TO DO –
Go line by line through the data below and work out how many lines contain "chips"; the answer is that number alone.

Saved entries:
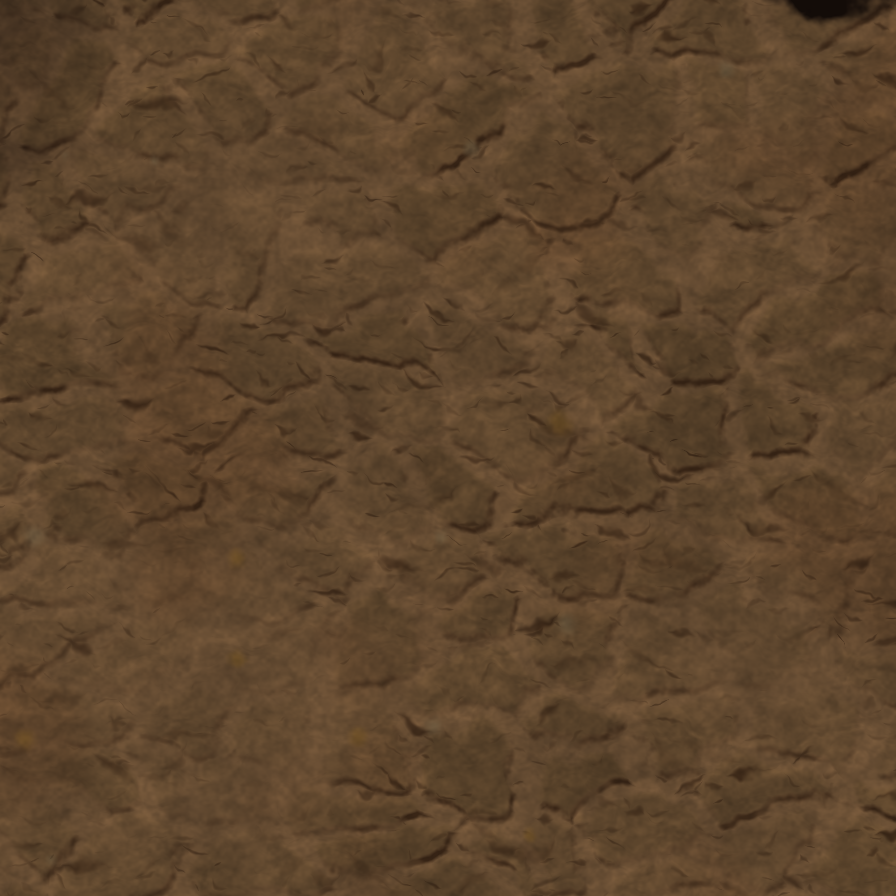
A Shadertoy shader for this texture:

```glsl
const vec3 SAND = vec3(0.402, 0.300, 0.199);
const vec3 STONE = vec3(0.338, 0.253, 0.160);
const vec3 CLAY = vec3(0.360, 0.250, 0.155);
const vec3 SHADOW = vec3(0.175, 0.108, 0.060);
const vec3 OCHRE = vec3(0.46, 0.33, 0.13);
const vec3 PEBBLE = vec3(0.43, 0.37, 0.27);
const vec3 HOLLOW = vec3(0.06, 0.035, 0.025);
const vec2 STONE_FREQ = vec2(8.5, 12.0);     // stones across the canvas
const vec2 LIGHT_STEP = vec2(-0.003, 0.0065); // towards the light
const float WARP = 0.08;
const float GAP = 0.06;
const float CHIP_SHARE = 0.6;
const float GRAIN = 0.10;
const float MOTTLE = 0.24;
const float RELIEF = 0.32;

float hash(vec2 p) {
    vec3 q = fract(p.xyx * 0.1031);
    q += dot(q, q.yzx + 33.33);
    return fract((q.x + q.y) * q.z);
}

vec2 hash2(vec2 p) {
    return vec2(hash(p + 17.0), hash(p + 71.0));
}

float noise(vec2 p) {
    vec2 i = floor(p), f = fract(p);
    f = f * f * (3.0 - 2.0 * f);
    return mix(mix(hash(i), hash(i + vec2(1, 0)), f.x),
               mix(hash(i + vec2(0, 1)), hash(i + vec2(1, 1)), f.x), f.y);
}

float fbm(vec2 p) {
    float sum = 0.0, amp = 0.5;
    for (int i = 0; i < 4; i++) {
        sum += amp * noise(p);
        p = mat2(1.6, 1.2, -1.2, 1.6) * p + 7.3;
        amp *= 0.5;
    }
    return sum / 0.9375;
}

// Height of the half-buried stones: distance to the Voronoi borders
float stoneHeight(vec2 p) {
    vec2 q = p + WARP * (vec2(fbm(p * 9.0), fbm(p * 9.0 + 40.0)) - 0.5);
    q *= STONE_FREQ;
    vec2 cell = floor(q), nearest = vec2(0.0), id = cell;
    float best = 9.0;
    for (int y = -1; y <= 1; y++)
    for (int x = -1; x <= 1; x++) {
        vec2 c = cell + vec2(x, y);
        vec2 r = c + hash2(c) - q;
        if (dot(r, r) < best) { best = dot(r, r); nearest = r; id = c; }
    }
    float edge = 9.0;
    for (int y = -2; y <= 2; y++)
    for (int x = -2; x <= 2; x++) {
        vec2 c = id + vec2(x, y);
        vec2 r = c + hash2(c) - q, d = r - nearest;
        if (dot(d, d) > 1e-4) edge = min(edge, dot(0.5 * (r + nearest), normalize(d)));
    }
    edge += 0.24 * (fbm(p * 36.0) - 0.5);
    return smoothstep(GAP, GAP + 0.11, edge) * mix(0.45, 1.0, hash(id + 5.0));
}

// Short curved cracks, tapered at both ends
float chips(vec2 p, float freq) {
    vec2 q = p * freq, cell = floor(q);
    float dark = 0.0;
    for (int y = -1; y <= 1; y++)
    for (int x = -1; x <= 1; x++) {
        vec2 c = cell + vec2(x, y);
        vec2 r = q - c - hash2(c);
        c += freq * 3.0;
        vec2 rnd = hash2(c + 31.0);
        float angle = mix(-0.75, 0.6, rnd.x);
        float len = mix(0.22, 0.5, rnd.y);
        float thick = len * mix(0.18, 0.40, hash(c + 13.0));
        r = mat2(cos(angle), -sin(angle), sin(angle), cos(angle)) * r;
        r.y -= (hash(c + 9.0) - 0.3) * r.x * r.x * 1.6;
        float taper = 1.0 - r.x * r.x / (len * len) - abs(r.y) / thick;
        float present = step(hash(c + 53.0), CHIP_SHARE) * mix(0.35, 1.0, hash(c + 3.0));
        dark = max(dark, smoothstep(0.0, 0.9, taper) * present);
    }
    return dark;
}

// Sparse soft spots: x = strength, y = kind
vec2 spots(vec2 p) {
    vec2 q = p * 9.0, c = floor(q);
    vec2 r = fract(q) - mix(vec2(0.25), vec2(0.75), hash2(c + 83.0));
    float radius = mix(0.08, 0.17, hash(c + 61.0));
    float ragged = length(r) + 0.12 * (fbm(p * 50.0) - 0.5);
    return vec2(smoothstep(radius, 0.0, ragged) * step(hash(c + 47.0), 0.2), hash(c + 29.0));
}

float blob(vec2 p, vec2 centre, vec2 size) {
    vec2 d = (p - centre) / size;
    return exp(-dot(d, d));
}

void mainImage(out vec4 fragColor, in vec2 fragCoord) {
    vec2 p = fragCoord / iResolution.xy;
    vec2 wobble = p + 0.035 * (vec2(fbm(p * 24.0), fbm(p * 24.0 + 60.0)) - 0.5);

    // Drifts of sand cover part of the stones
    float drift = smoothstep(0.60, 0.82, fbm(p * 3.5 + 11.0));
    drift = max(drift, blob(wobble, vec2(0.27, 0.78), vec2(0.12, 0.10)));
    float bare = 1.0 - 0.75 * drift;
    float height = stoneHeight(p);
    float slope = stoneHeight(p + LIGHT_STEP) - height;

    // Ground colours with broad and small mottling
    vec3 color = mix(SAND, STONE, height * bare);
    color = mix(color, CLAY, 0.5 * smoothstep(0.48, 0.75, fbm(p * 5.0 + 90.0)));
    color *= 1.0 + 0.24 * (fbm(p * 13.0 + 3.0) - 0.5);
    color *= 1.0 + MOTTLE * (fbm(p * vec2(42.0, 58.0) + 5.0) - 0.5);

    // Small relief lit from above
    vec2 rough = vec2(38.0, 60.0);
    float bump = fbm(wobble * rough) - fbm((wobble + 0.7 * LIGHT_STEP) * rough);
    color *= 1.0 + RELIEF * bump * mix(0.4, 1.0, bare);

    // Broken shadows under the stones, faint light on top
    float broken = smoothstep(0.34, 0.60, fbm(p * 17.0 + 23.0));
    float shade = max(slope, 0.0) * mix(0.25, 1.0, broken);
    float cracks = max(chips(wobble, 12.0), 0.85 * chips(wobble + 0.37, 21.0));
    cracks = max(cracks, 0.65 * chips(wobble + 0.71, 34.0));
    shade = max(shade, 0.85 * cracks * mix(0.3, 1.0, broken));
    color = mix(color, SHADOW, clamp(shade * bare, 0.0, 0.85));
    color *= 1.0 + 0.12 * max(-slope, 0.0) * bare;

    // Ochre flecks and pale pebbles
    vec2 spot = spots(p);
    color = mix(color, spot.y < 0.6 ? OCHRE : PEBBLE, 0.5 * spot.x);

    // Fine grain
    color *= 1.0 + GRAIN * (noise(p * 210.0) + noise(p * 110.0 + 8.0) - 1.0);

    // Dark hollows at the upper corners
    float ragged = 0.5 + fbm(p * 30.0 + 2.0);
    float hollow = 0.45 * blob(wobble, vec2(0.0, 0.96), vec2(0.08, 0.07));
    hollow += 0.30 * blob(wobble, vec2(0.02, 0.83), vec2(0.06, 0.03));
    hollow += smoothstep(0.4, 0.9, ragged * blob(wobble, vec2(0.94, 1.01), vec2(0.10, 0.035)));
    color = mix(color, HOLLOW, min(hollow * mix(1.0, ragged, 0.6), 0.95));
    fragColor = vec4(color, 1.0);
}
```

SOLUTION BELOW –
3